Congress is expected this week to decide whether convicted murderers and spies can be buried at Arlington National Cemetery and more than 120 other burial grounds across the country.
A measure barring military veterans convicted of a state or federal capital crime from being interred in a national or state veterans’ cemetery is now before a joint House-Senate panel. The committee is working to craft a final version of the annual defense authorization bill.
If the conferees agree, veterans found guilty of capital offenses _which carry the death penalty or life in prison as a possible punishment _ also would not be allowed such honors as the playing of taps or a 21-gun salute at funerals at private cemeteries.
Last week, the Senate unanimously endorsed the bans, which were shepherded through by Sens. Larry Craig, R-Idaho, and Barbara Mikulski, D-Md. _ among the Senate’s most conservative and liberal senators, respectively. Craig said he expects House panel members will follow suit.
“We anticipate it will be agreed to,” said Jeff Schrade, a spokesman for Craig.
The issue of whether those convicted of heinous crimes should be allowed to be laid to rest at national cemeteries arose last summer, when family members of a murdered elderly couple in Maryland objected to the placement of the convicted man’s cremated remains in an Arlington cemetery columbarium.
The murderer, Russell W. Wagner, 52, had been honorably discharged after an Army tour.
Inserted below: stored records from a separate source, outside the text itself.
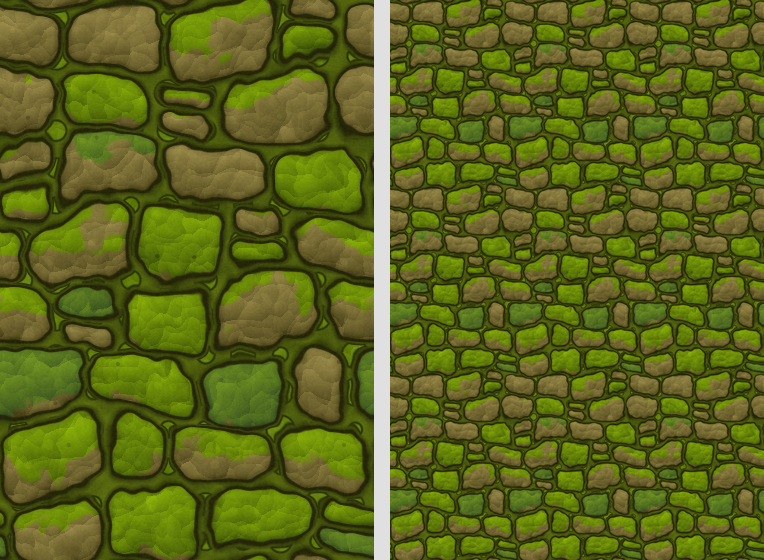
Left, the tile; right, the same tile 3 across and 3 down.
Write a Shadertoy shader that draws this texture.

```glsl
// Seamless wall of rounded, outlined cobblestones, partly overgrown with moss.

const float PI = 3.14159265;
const vec2 TILE = vec2(2.0, 3.0);   // size of the repeating canvas
const float ROWS = 8.0;

float hash(vec2 p) {
    return fract(sin(dot(p, vec2(127.1, 311.7))) * 43758.5453);
}

// Value noise with k lattice cells per unit, wrapping on the tile
float noise(vec2 p, float k) {
    p *= k;
    vec2 i = floor(p), f = fract(p), n = TILE * k;
    f = f * f * (3.0 - 2.0 * f);
    float a = hash(mod(i, n)), b = hash(mod(i + vec2(1, 0), n));
    float c = hash(mod(i + vec2(0, 1), n)), d = hash(mod(i + vec2(1, 1), n));
    return mix(mix(a, b, f.x), mix(c, d, f.x), f.y);
}

vec2 noise2(vec2 p, float k) {
    return vec2(noise(p, k), noise(p + vec2(0.73, 1.37), k)) - 0.5;
}

// Overlapping lumps, each lit from the upper left
float lumps(vec2 p, float k) {
    p *= k;
    vec2 cell = floor(p);
    float nearest = 9.0, shade = 0.0;
    for (int y = -1; y <= 1; y++)
    for (int x = -1; x <= 1; x++) {
        vec2 c = cell + vec2(x, y), id = mod(c, TILE * k);
        vec2 o = p - c - vec2(hash(id + 3.1), hash(id + 8.7));
        float size = hash(id + 5.3), d = length(o) - 0.4 * size;
        if (d < nearest) {
            nearest = d;
            shade = dot(o, vec2(-0.35, 0.85)) + 0.6 * (hash(id + 1.9) - 0.5);
        }
    }
    return shade;
}

// Nearest stone: x = distance, y = height within it (-1..1), z = random id
vec3 stones(vec2 p) {
    float rowH = TILE.y / ROWS;
    vec3 best = vec3(9.0, 0.0, 0.0);
    for (int r = -1; r <= 1; r++) {
        float row = floor(p.y / rowH) + float(r), id = mod(row, ROWS);
        float start = id * 0.83 + 0.25 * hash(vec2(id, 2.0));
        bool stacked = hash(vec2(id, 4.0)) < 0.65;
        float split = 0.5 + 0.12 * (hash(vec2(id, 6.0)) - 0.5);
        for (int s = 0; s < 5; s++) {
            if (s == 4 && !stacked) continue;
            float n = float(s);
            // Three wide stones, then a narrow column of one or two
            float left = 0.553 * n, right = left + 0.553;
            if (s == 1 || s == 2) left += 0.14 * (hash(vec2(id, n)) - 0.5);
            if (s < 2) right += 0.14 * (hash(vec2(id, n + 1.0)) - 0.5);
            float low = 0.0, high = 1.0;
            if (s > 2) {
                left = 1.66; right = 2.0;
                if (stacked && s == 3) high = split;
                if (s == 4) low = split;
            }
            float rnd = hash(vec2(id + 11.0, n + 17.0));
            vec2 middle = vec2(start + 0.5 * (left + right), (row + 0.5 * (low + high)) * rowH);
            vec2 size = 0.5 * vec2(right - left, (high - low) * rowH) - 0.026;
            size.x -= 0.025 * rnd * step(2.5, n);
            middle.y += 0.025 * (hash(vec2(id, n + 30.0)) - 0.5) * step(n, 2.5);
            vec2 q = p - middle;
            q.x = mod(q.x + 1.0, TILE.x) - 1.0;
            float corner = min(0.105, 0.8 * min(size.x, size.y));
            vec2 e = abs(q) - size + corner;
            float d = length(max(e, 0.0)) + min(max(e.x, e.y), 0.0) - corner;
            if (d < best.x) best = vec3(d, q.y / size.y, rnd);
        }
    }
    return best;
}

void mainImage(out vec4 fragColor, in vec2 fragCoord) {
    vec2 p = fragCoord / iResolution.xy * TILE;
    float soft = max(0.004, TILE.y / iResolution.y);

    // Ragged edges and uneven courses
    vec2 wobble = 0.055 * noise2(p, 6.0) + 0.028 * noise2(p, 16.0);
    vec2 q = p + wobble;
    q.y += 0.05 * sin(PI * p.x + PI * p.y * 4.0 / 3.0) + 0.02 * sin(2.0 * PI * p.x + 1.0);
    vec3 stone = stones(q);
    float d = stone.x;

    // Painted relief: large and small lumps, round spots and pits
    vec2 bent = p + 1.3 * wobble;
    float relief = 0.2 * lumps(bent, 7.0) + 0.2 * lumps(bent, 14.0);
    vec2 g = p * 9.0, spotId = mod(floor(g), TILE * 9.0);
    vec2 spotAt = 0.3 + 0.4 * vec2(hash(spotId + 2.3), hash(spotId + 4.9));
    float pick = hash(spotId + 7.7), radius = 0.1 + 0.16 * hash(spotId + 9.1);
    if (pick > 0.95) radius = 0.1;
    float spot = 1.0 - smoothstep(-0.03, 0.03, length(fract(g) - spotAt) - radius);
    relief += spot * (pick > 0.95 ? -0.28 : 0.1 * step(pick, 0.4));
    float light = 0.6 + 0.24 * stone.y + relief - 0.28 * smoothstep(-0.045, 0.0, d);
    light = clamp(light, 0.0, 1.1);

    // Bare rock, with moss creeping down from the top
    vec3 rock = mix(vec3(0.28, 0.25, 0.09), vec3(0.61, 0.55, 0.29), light);
    vec3 moss = mix(vec3(0.23, 0.31, 0.03), vec3(0.52, 0.66, 0.03), light);
    moss = mix(moss, moss * 0.85 + vec3(0.0, 0.02, 0.1), step(0.9, fract(stone.z * 17.0)));
    float cover = stone.y + 1.5 * (noise(bent, 6.0) - 0.5) + 0.7 * (noise(bent, 17.0) - 0.5);
    float mossy = smoothstep(-0.1, 0.1, cover - mix(-1.8, 1.8, stone.z));
    vec3 face = mix(rock, moss, mossy);

    // Mossy joints, shaded beside the stones, with tufts where they meet
    vec3 joint = mix(vec3(0.2, 0.23, 0.04), vec3(0.31, 0.37, 0.05), smoothstep(0.005, 0.04, d));
    joint *= 0.85 + 0.3 * noise(bent, 15.0);
    vec2 t = p * 5.0, tuftId = mod(floor(t), TILE * 5.0);
    float tuft = length(fract(t) - 0.5) / 5.0 - 0.03 - 0.04 * hash(tuftId + 6.1);
    tuft = max(tuft, 0.034 - d);
    joint = mix(joint, vec3(0.17, 0.2, 0.03), 1.0 - smoothstep(0.0, 2.0 * soft, tuft - 0.006));
    joint = mix(joint, vec3(0.39, 0.5, 0.04) + 0.25 * relief, 1.0 - smoothstep(-soft, soft, tuft));

    // Dark outline between face and joint, then fine grain
    vec3 color = mix(face, joint, smoothstep(-soft, soft, d));
    float outline = 1.0 - smoothstep(-soft, soft, abs(d - 0.001) - 0.009);
    color = mix(color, vec3(0.14, 0.14, 0.03), 0.95 * outline);
    color += 0.035 * (noise(p, 128.0) - 0.5);
    fragColor = vec4(color, 1.0);
}
```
Though sentenced to two consecutive life sentences, Wagner was technically eligible for parole. He died in February of an apparent heroin overdose in a Maryland state prison.
As a result of his parole eligibility, he was exempt from a 1997 law passed to prevent the remains of Oklahoma City bomber Timothy McVeigh from being buried in a national cemetery. Congress wrote that law narrowly, barring just those who were convicted of murder and sentenced to death or to prison with no possibility of parole.
The new legislation would close that loophole.
Under federal law, capital crimes include murder, espionage, treason, kidnappings related to bank heists, and mailing explosives or other deadly substances with the intent to kill. Capital offenses can vary under states’ criminal codes.
(Contact Lisa Hoffman at HoffmanL(at)shns.com)